DATA below:

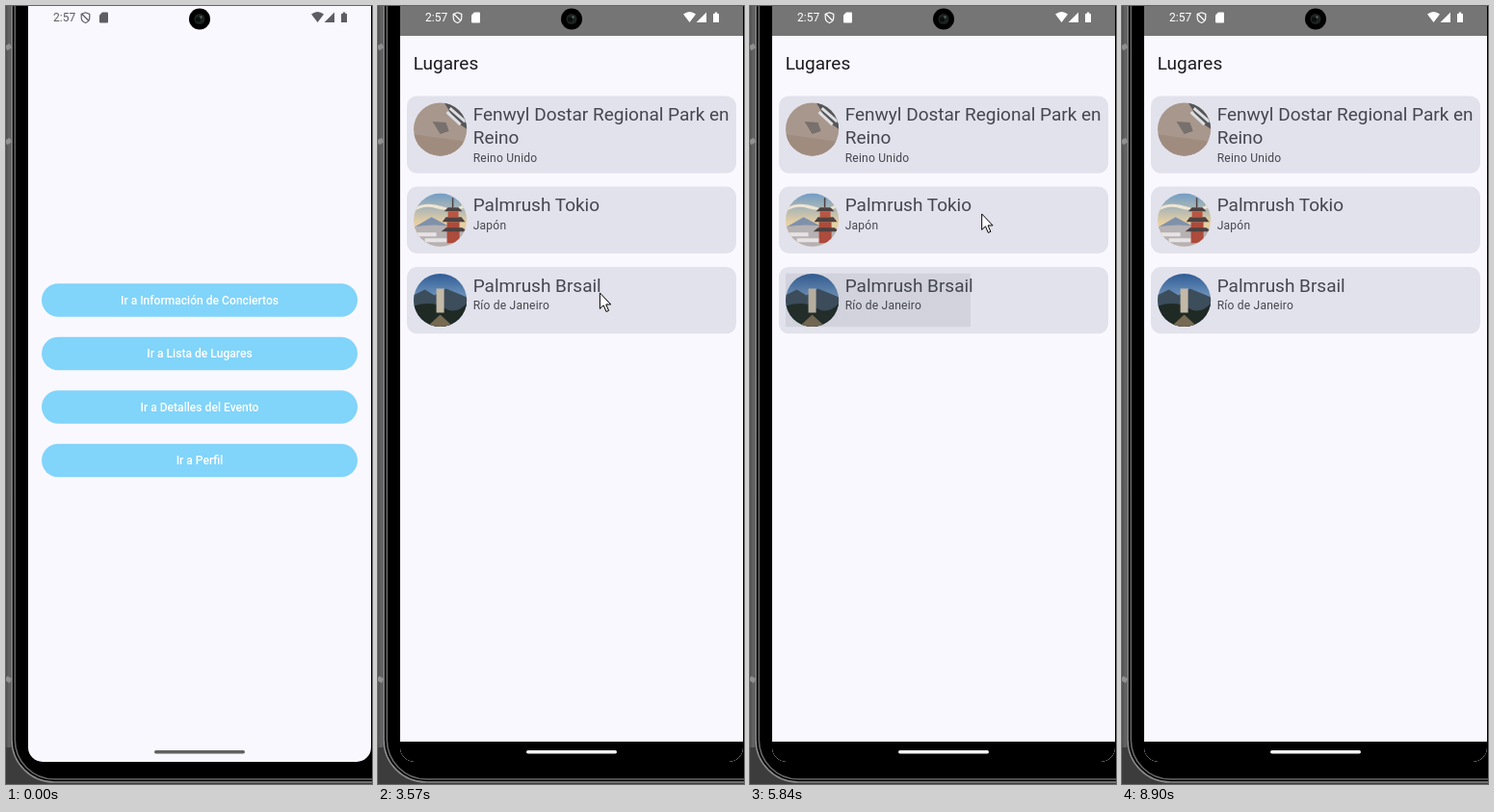
An HTML page for the animation above (9830 ms loop, 380 by 808 pixels).

```html
<!DOCTYPE html>
<html lang="es">
<head>
<meta charset="utf-8">
<style>
  html, body { margin: 0; width: 100%; height: 100%; overflow: hidden; background: #000; }
  svg { display: block; width: 380px; height: 808px; font-family: Roboto, sans-serif; font-size: 12.08px; }
  .title { font-size: 19px; }
  .sub { letter-spacing: .2px; }
  .label { font-weight: 500; fill: #fff; text-anchor: middle; }
</style>
</head>
<body>
<svg viewBox="0 0 380 808">
  <defs>
    <clipPath id="screen"><rect x="23" y="-30" width="356" height="815" rx="15"/></clipPath>
    <clipPath id="disc"><circle r="27.6"/></clipPath>
    <clipPath id="area0"><rect x="37" y="343.7" width="328" height="34.5" rx="17.25"/></clipPath>
    <clipPath id="area1"><rect x="37" y="100.3" width="326" height="67"/></clipPath>
    <clipPath id="area2"><rect x="37" y="194.5" width="192" height="55.5"/></clipPath>
    <clipPath id="area3"><rect x="37" y="277.8" width="192" height="55.5"/></clipPath>
    <radialGradient id="light"><stop offset=".55" stop-color="#fff" stop-opacity=".13"/><stop offset="1" stop-color="#fff" stop-opacity="0"/></radialGradient>
    <radialGradient id="dark"><stop offset=".55" stop-color="#3c4650" stop-opacity=".1"/><stop offset="1" stop-color="#3c4650" stop-opacity="0"/></radialGradient>
    <linearGradient id="metal"><stop stop-color="#505050"/><stop offset=".6" stop-color="#666"/><stop offset="1" stop-color="#444"/></linearGradient>
    <linearGradient id="dusk" x2="0" y2="1"><stop stop-color="#6f9cc6"/><stop offset=".55" stop-color="#e6cfa4"/></linearGradient>
    <linearGradient id="sky" x2="0" y2="1"><stop stop-color="#2f5c96"/><stop offset=".6" stop-color="#86a8c9"/></linearGradient>
  </defs>

  <!-- phone body -->
  <rect width="380" height="808" fill="#3c3c3c"/>
  <rect width="6" height="770" fill="url(#metal)"/>
  <g fill="none">
    <rect x="6" y="-60" width="450" height="866" rx="44" fill="#000" stroke="#8a8a8a" stroke-width="1.6"/>
    <rect x="9.3" y="-60" width="450" height="863" rx="41" stroke="#666" stroke-width="1.6"/>
    <path d="M0 44l5-3M0 142l5-3M0 698l5 3" stroke="#909090" stroke-width="5"/>
  </g>

  <g clip-path="url(#screen)">
    <rect x="23" y="-30" width="356" height="815" fill="#faf8ff"/>
    <g id="home"></g>
    <g id="places">
      <rect x="-40" width="460" height="785" fill="#faf8ff"/>
      <rect x="-40" width="460" height="31" fill="#757575"/>
      <rect x="-40" y="764" width="460" height="21"/>
      <text class="title" x="36.8" y="65.7" fill="#1a1b21">Lugares</text>
    </g>
  </g>

  <g id="bar" fill="currentColor">
    <text x="49" y="16.3">2:57</text>
    <path d="M82.5 6.8l4.3 1.7v3.2c0 2.800-1.800 4.900-4.300 5.800-2.500-.9-4.300-3-4.300-5.800V8.500zM79 8.500l7 7" fill="none" stroke="currentColor" stroke-width="1.2"/>
    <path d="M100 6.500h5q1 0 1 1v9q0 1-1 1h-7q-1 0-1-1v-7z"/>
    <path d="M317 8.600q6.500-5 13 0l-6.500 8.400zM341 6.500v10.500h-10.500zM348 8h1.700v-1.500h2.600V8h1.700v9h-6z"/>
    <rect id="pill" x="154" y="773" width="94" height="3.400" rx="1.700"/>
  </g>
  <circle cx="201" cy="13.500" r="11"/>
  <circle cx="201" cy="13.500" r="5.500" fill="#1d2322"/>
  <circle cx="199.500" cy="14" r="2.500" fill="#0b0e0e"/>
  <circle cx="202.500" cy="11.500" r="1.200" fill="#56645c"/>

  <g id="cursor">
    <circle id="press" r="15" fill="#f3f25c" opacity=".87"/>
    <path d="M.5 .5v16.500l3.800-3.600 2.800 6.600 2.600-1.100-2.800-6.400h5z" fill="#fff" stroke="#000"/>
  </g>
</svg>

<script>
const LOOP = 9830, STEP = 66.55, FIRST = 440;
const $ = id => document.getElementById(id);
const add = (parent, markup) => parent.insertAdjacentHTML('beforeend', markup);

['Información de Conciertos', 'Lista de Lugares', 'Detalles del Evento', 'Perfil'].forEach((name, i) => {
  const y = 288.2 + 55.5 * i;
  add($('home'), `<rect x="37" y="${y}" width="328" height="34.5" rx="17.25" fill="#81d4fa"/>
    <text class="label" x="201" y="${y + 21.4}">Ir a ${name}</text>`);
});

const photos = [
  `<path d="M-28-28h56v56h-56z" fill="#a8978c"/><path d="M-28 5l56 8v15h-56z" fill="#a08c7f"/>
   <path d="M-8-8L6-7 9 2 0 5z" fill="#77706d"/><path d="M4-28h24V0L16-8z" fill="#55565a"/>
   <path d="M10-22l16 14M7-18l14 13" stroke="#dedfe2" stroke-width="3"/>`,
  `<path d="M-28-28h56v56h-56z" fill="url(#dusk)"/><path d="M-28-12q14-8 30-2t26-6v7q-18 5-32 1t-24 4z" fill="#eee5d5"/>
   <path d="M-28 8L-9-3 12 8z" fill="#7f91aa"/><path d="M-28 7q28-4 56 2v19h-56z" fill="#b6b1b3"/>
   <path d="M-24 15h20M-16 21h25" stroke="#e7e3e4" stroke-width="4"/>
   <path d="M7 2h13v22H7z" fill="#ad4b3c"/><path d="M2 2l4-5h16l4 5zM4-9l4-4h11l4 4zM1 12l5-4h17l5 4z" fill="#4d4140"/>
   <path d="M8-9h11v6H8z" fill="#b95541"/><path d="M13-23v10" stroke="#4d4140" stroke-width="1.500"/>`,
  `<path d="M-28-28h56v56h-56z" fill="url(#sky)"/><path d="M-28-5l12-6 10 6 12-7 22 9v31h-56z" fill="#3c4d5c"/>
   <path d="M-28 6q20-6 32 2t24-5v25h-56z" fill="#202a25"/><path d="M-14 28l14-13 14 13z" fill="#776a52"/>
   <rect x="-4" y="-12" width="8" height="25" fill="#c3b9a7"/>`
];
const cards = [
  [93.5, 80.3, ['Fenwyl Dostar Regional Park en', 'Reino'], 'Reino Unido'],
  [187.6, 69.3, ['Palmrush Tokio'], 'Japón'],
  [270.9, 69.3, ['Palmrush Brsail'], 'Río de Janeiro']
];
cards.forEach(([y, h, lines, sub], i) => {
  const titles = lines.map((s, n) => `<text class="title" x="98.7" y="${y + 25.7 + 24.15 * n}">${s}</text>`).join('');
  add($('places'), `<g fill="#45464f"><rect x="30" y="${y}" width="342" height="${h}" rx="10.35" fill="#e2e2ec"/>
    <g transform="translate(64.6 ${y + 34.6})" clip-path="url(#disc)">${photos[i]}</g>
    ${titles}<text class="sub" x="98.7" y="${y + 20 + 24.15 * lines.length}">${sub}</text></g>`);
});

// [start, end, area, x, y]
const ripples = [
  [1600, 2300, 0, 234, 366], [3990, 4500, 1, 190, 126], [4640, 5300, 2, 205, 230],
  [5160, 5990, 3, 200, 314], [5900, 6220, 2, 242, 211], [6700, 7350, 1, 262, 133]
].map(([start, end, area, x, y]) => {
  const page = area ? $('places') : $('home');
  add(page, `<g clip-path="url(#area${area})"><circle cx="${x}" cy="${y}" fill="url(#${area ? 'dark' : 'light'})"/></g>`);
  return { start, end, dot: page.lastElementChild.firstElementChild };
});

// [time, x, y]
const path = [
  [440, 355, 486], [706, 254, 395], [905, 254, 395], [1370, 234, 366], [2600, 234, 366], [2890, 232, 451],
  [3365, 225, 322], [3505, 225, 322], [3567, 230, 298], [3833, 190, 126], [4250, 190, 126], [4540, 205, 230],
  [4720, 205, 230], [4900, 204, 284], [5030, 200, 314], [5400, 200, 314], [5850, 242, 211], [6300, 242, 211],
  [6425, 267, 131], [7150, 267, 131], [7490, 275, 600], [7565, 275, 600], [7830, 360, 763], [8095, 360, 763],
  [8290, 315, 730], [8700, 315, 730], [8840, 365, 771]
];
const presses = [[1560, 1700], [2860, 3360], [3960, 4090], [4560, 4690], [5020, 5160], [5960, 6090], [6560, 6690], [8280, 8350]];

const clamp = v => Math.max(0, Math.min(1, v));
const bezier = (a, b, c, d, u) => {
  const v = 1 - u;
  return a * v * v * v + 3 * b * v * v * u + 3 * c * v * u * u + d * u * u * u;
};

// Two joined curves: quick start, very slow end.
function slideEase(x) {
  const [xs, ys] = x < 1 / 6
    ? [[0, .05, .1333, 1 / 6], [0, 0, .06, .4]]
    : [[1 / 6, .2083, .25, 1], [.4, .82, 1, 1]];
  let lo = 0, hi = 1;
  for (let i = 0; i < 20; i++) {
    const mid = (lo + hi) / 2;
    if (bezier(...xs, mid) < x) lo = mid; else hi = mid;
  }
  return bezier(...ys, lo);
}

function cursorAt(t) {
  const i = path.findIndex(p => p[0] > t);
  if (i < 0) return path[path.length - 1].slice(1);
  if (!i) return path[0].slice(1);
  const [t0, x0, y0] = path[i - 1], [t1, x1, y1] = path[i];
  const k = (t - t0) / (t1 - t0);
  return [x0 + (x1 - x0) * k, y0 + (y1 - y0) * k];
}

function draw(now) {
  const t = FIRST + Math.floor((now % LOOP - FIRST) / STEP) * STEP;

  const slide = slideEase(clamp((t - 2235) / 450));
  $('home').setAttribute('transform', `translate(${-35.5 * slide})`);
  $('places').setAttribute('transform', `translate(${35.5 * (1 - slide)})`);
  $('places').setAttribute('opacity', clamp((t - 2285) / 83));
  const opened = t > 2300;
  $('bar').style.color = opened ? '#fff' : '#5d5d63';
  $('pill').setAttribute('fill', opened ? '#f2f2f2' : '#62625e');

  for (const { start, end, dot } of ripples) {
    const age = Math.max(0, t - start);
    dot.setAttribute('r', 40 + .0022 * age * age);
    dot.setAttribute('opacity', clamp(Math.min(age / 60, (end - t) / 150)));
  }

  $('cursor').setAttribute('transform', `translate(${cursorAt(t)})`);
  $('cursor').setAttribute('visibility', t >= FIRST && t < 8880 ? 'visible' : 'hidden');
  $('press').setAttribute('display', presses.some(([a, b]) => t >= a && t < b) ? 'inline' : 'none');
}

const origin = performance.now();
function tick() {
  draw(performance.now() - origin);
  requestAnimationFrame(tick);
}
tick();
</script>
</body>
</html>
```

End of DATA.

Your reply should be only the number of lines in the records above that include "places".

**RESPONSE BELOW:** 5